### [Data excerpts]
---

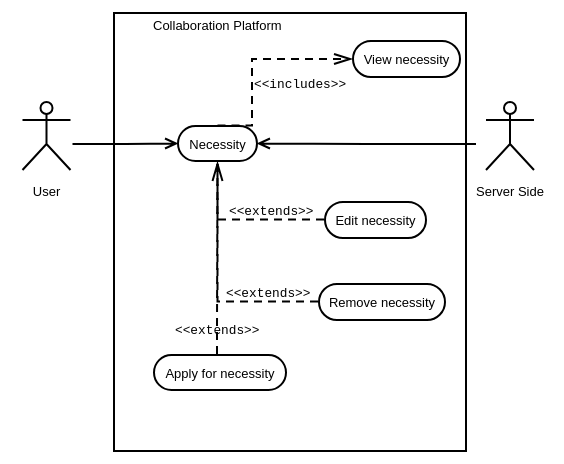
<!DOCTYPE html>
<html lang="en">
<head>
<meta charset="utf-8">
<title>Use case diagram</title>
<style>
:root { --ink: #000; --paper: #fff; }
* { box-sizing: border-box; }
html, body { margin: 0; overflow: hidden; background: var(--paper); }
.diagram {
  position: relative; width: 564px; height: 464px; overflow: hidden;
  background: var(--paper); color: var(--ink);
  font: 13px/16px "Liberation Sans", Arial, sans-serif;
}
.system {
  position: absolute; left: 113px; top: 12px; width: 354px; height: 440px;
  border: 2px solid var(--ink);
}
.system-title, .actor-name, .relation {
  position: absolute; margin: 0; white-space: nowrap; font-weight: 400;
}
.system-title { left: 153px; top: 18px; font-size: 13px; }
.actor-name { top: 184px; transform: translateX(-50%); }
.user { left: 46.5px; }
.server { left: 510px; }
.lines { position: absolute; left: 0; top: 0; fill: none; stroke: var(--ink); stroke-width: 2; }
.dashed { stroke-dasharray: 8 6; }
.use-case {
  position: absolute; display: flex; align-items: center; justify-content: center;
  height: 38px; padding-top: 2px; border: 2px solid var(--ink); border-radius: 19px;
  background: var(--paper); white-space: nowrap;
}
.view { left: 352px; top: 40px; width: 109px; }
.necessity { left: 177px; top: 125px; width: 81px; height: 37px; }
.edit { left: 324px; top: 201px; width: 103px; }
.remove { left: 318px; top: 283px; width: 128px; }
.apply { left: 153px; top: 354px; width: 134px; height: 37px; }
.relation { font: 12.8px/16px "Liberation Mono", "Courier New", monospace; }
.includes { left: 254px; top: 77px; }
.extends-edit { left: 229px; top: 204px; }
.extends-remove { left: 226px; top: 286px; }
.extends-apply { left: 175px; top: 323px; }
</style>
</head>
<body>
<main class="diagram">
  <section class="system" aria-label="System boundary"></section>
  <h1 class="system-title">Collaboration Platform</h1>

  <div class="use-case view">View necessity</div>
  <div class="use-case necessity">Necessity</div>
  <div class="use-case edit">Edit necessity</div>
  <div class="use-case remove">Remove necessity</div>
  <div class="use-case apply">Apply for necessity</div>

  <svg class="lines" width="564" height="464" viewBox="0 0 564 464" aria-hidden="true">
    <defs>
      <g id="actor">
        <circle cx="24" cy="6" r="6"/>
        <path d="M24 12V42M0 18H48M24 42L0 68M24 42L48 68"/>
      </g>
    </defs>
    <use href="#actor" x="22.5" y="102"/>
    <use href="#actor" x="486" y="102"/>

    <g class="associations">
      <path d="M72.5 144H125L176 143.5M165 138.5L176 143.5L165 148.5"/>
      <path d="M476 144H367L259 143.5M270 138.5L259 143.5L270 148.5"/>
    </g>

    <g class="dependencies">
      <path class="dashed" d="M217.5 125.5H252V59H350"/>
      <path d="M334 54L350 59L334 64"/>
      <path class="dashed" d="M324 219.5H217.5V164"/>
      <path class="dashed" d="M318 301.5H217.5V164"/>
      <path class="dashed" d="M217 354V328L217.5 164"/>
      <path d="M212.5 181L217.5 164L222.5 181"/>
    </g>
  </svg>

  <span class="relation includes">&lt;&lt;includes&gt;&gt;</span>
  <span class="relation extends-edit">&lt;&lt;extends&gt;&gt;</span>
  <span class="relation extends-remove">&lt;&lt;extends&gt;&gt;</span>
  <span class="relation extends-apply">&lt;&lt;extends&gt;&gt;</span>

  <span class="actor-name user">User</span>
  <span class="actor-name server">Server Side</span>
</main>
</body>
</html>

---

### [WHAT NEEDS TO BE DONE]
Each entry above should be printed again word for word, with any picture dropped.

### [TASK SOLUTION]
<!DOCTYPE html>
<html lang="en">
<head>
<meta charset="utf-8">
<title>Use case diagram</title>
<style>
:root { --ink: #000; --paper: #fff; }
* { box-sizing: border-box; }
html, body { margin: 0; overflow: hidden; background: var(--paper); }
.diagram {
  position: relative; width: 564px; height: 464px; overflow: hidden;
  background: var(--paper); color: var(--ink);
  font: 13px/16px "Liberation Sans", Arial, sans-serif;
}
.system {
  position: absolute; left: 113px; top: 12px; width: 354px; height: 440px;
  border: 2px solid var(--ink);
}
.system-title, .actor-name, .relation {
  position: absolute; margin: 0; white-space: nowrap; font-weight: 400;
}
.system-title { left: 153px; top: 18px; font-size: 13px; }
.actor-name { top: 184px; transform: translateX(-50%); }
.user { left: 46.5px; }
.server { left: 510px; }
.lines { position: absolute; left: 0; top: 0; fill: none; stroke: var(--ink); stroke-width: 2; }
.dashed { stroke-dasharray: 8 6; }
.use-case {
  position: absolute; display: flex; align-items: center; justify-content: center;
  height: 38px; padding-top: 2px; border: 2px solid var(--ink); border-radius: 19px;
  background: var(--paper); white-space: nowrap;
}
.view { left: 352px; top: 40px; width: 109px; }
.necessity { left: 177px; top: 125px; width: 81px; height: 37px; }
.edit { left: 324px; top: 201px; width: 103px; }
.remove { left: 318px; top: 283px; width: 128px; }
.apply { left: 153px; top: 354px; width: 134px; height: 37px; }
.relation { font: 12.8px/16px "Liberation Mono", "Courier New", monospace; }
.includes { left: 254px; top: 77px; }
.extends-edit { left: 229px; top: 204px; }
.extends-remove { left: 226px; top: 286px; }
.extends-apply { left: 175px; top: 323px; }
</style>
</head>
<body>
<main class="diagram">
  <section class="system" aria-label="System boundary"></section>
  <h1 class="system-title">Collaboration Platform</h1>

  <div class="use-case view">View necessity</div>
  <div class="use-case necessity">Necessity</div>
  <div class="use-case edit">Edit necessity</div>
  <div class="use-case remove">Remove necessity</div>
  <div class="use-case apply">Apply for necessity</div>

  <svg class="lines" width="564" height="464" viewBox="0 0 564 464" aria-hidden="true">
    <defs>
      <g id="actor">
        <circle cx="24" cy="6" r="6"/>
        <path d="M24 12V42M0 18H48M24 42L0 68M24 42L48 68"/>
      </g>
    </defs>
    <use href="#actor" x="22.5" y="102"/>
    <use href="#actor" x="486" y="102"/>

    <g class="associations">
      <path d="M72.5 144H125L176 143.5M165 138.5L176 143.5L165 148.5"/>
      <path d="M476 144H367L259 143.5M270 138.5L259 143.5L270 148.5"/>
    </g>

    <g class="dependencies">
      <path class="dashed" d="M217.5 125.5H252V59H350"/>
      <path d="M334 54L350 59L334 64"/>
      <path class="dashed" d="M324 219.5H217.5V164"/>
      <path class="dashed" d="M318 301.5H217.5V164"/>
      <path class="dashed" d="M217 354V328L217.5 164"/>
      <path d="M212.5 181L217.5 164L222.5 181"/>
    </g>
  </svg>

  <span class="relation includes">&lt;&lt;includes&gt;&gt;</span>
  <span class="relation extends-edit">&lt;&lt;extends&gt;&gt;</span>
  <span class="relation extends-remove">&lt;&lt;extends&gt;&gt;</span>
  <span class="relation extends-apply">&lt;&lt;extends&gt;&gt;</span>

  <span class="actor-name user">User</span>
  <span class="actor-name server">Server Side</span>
</main>
</body>
</html>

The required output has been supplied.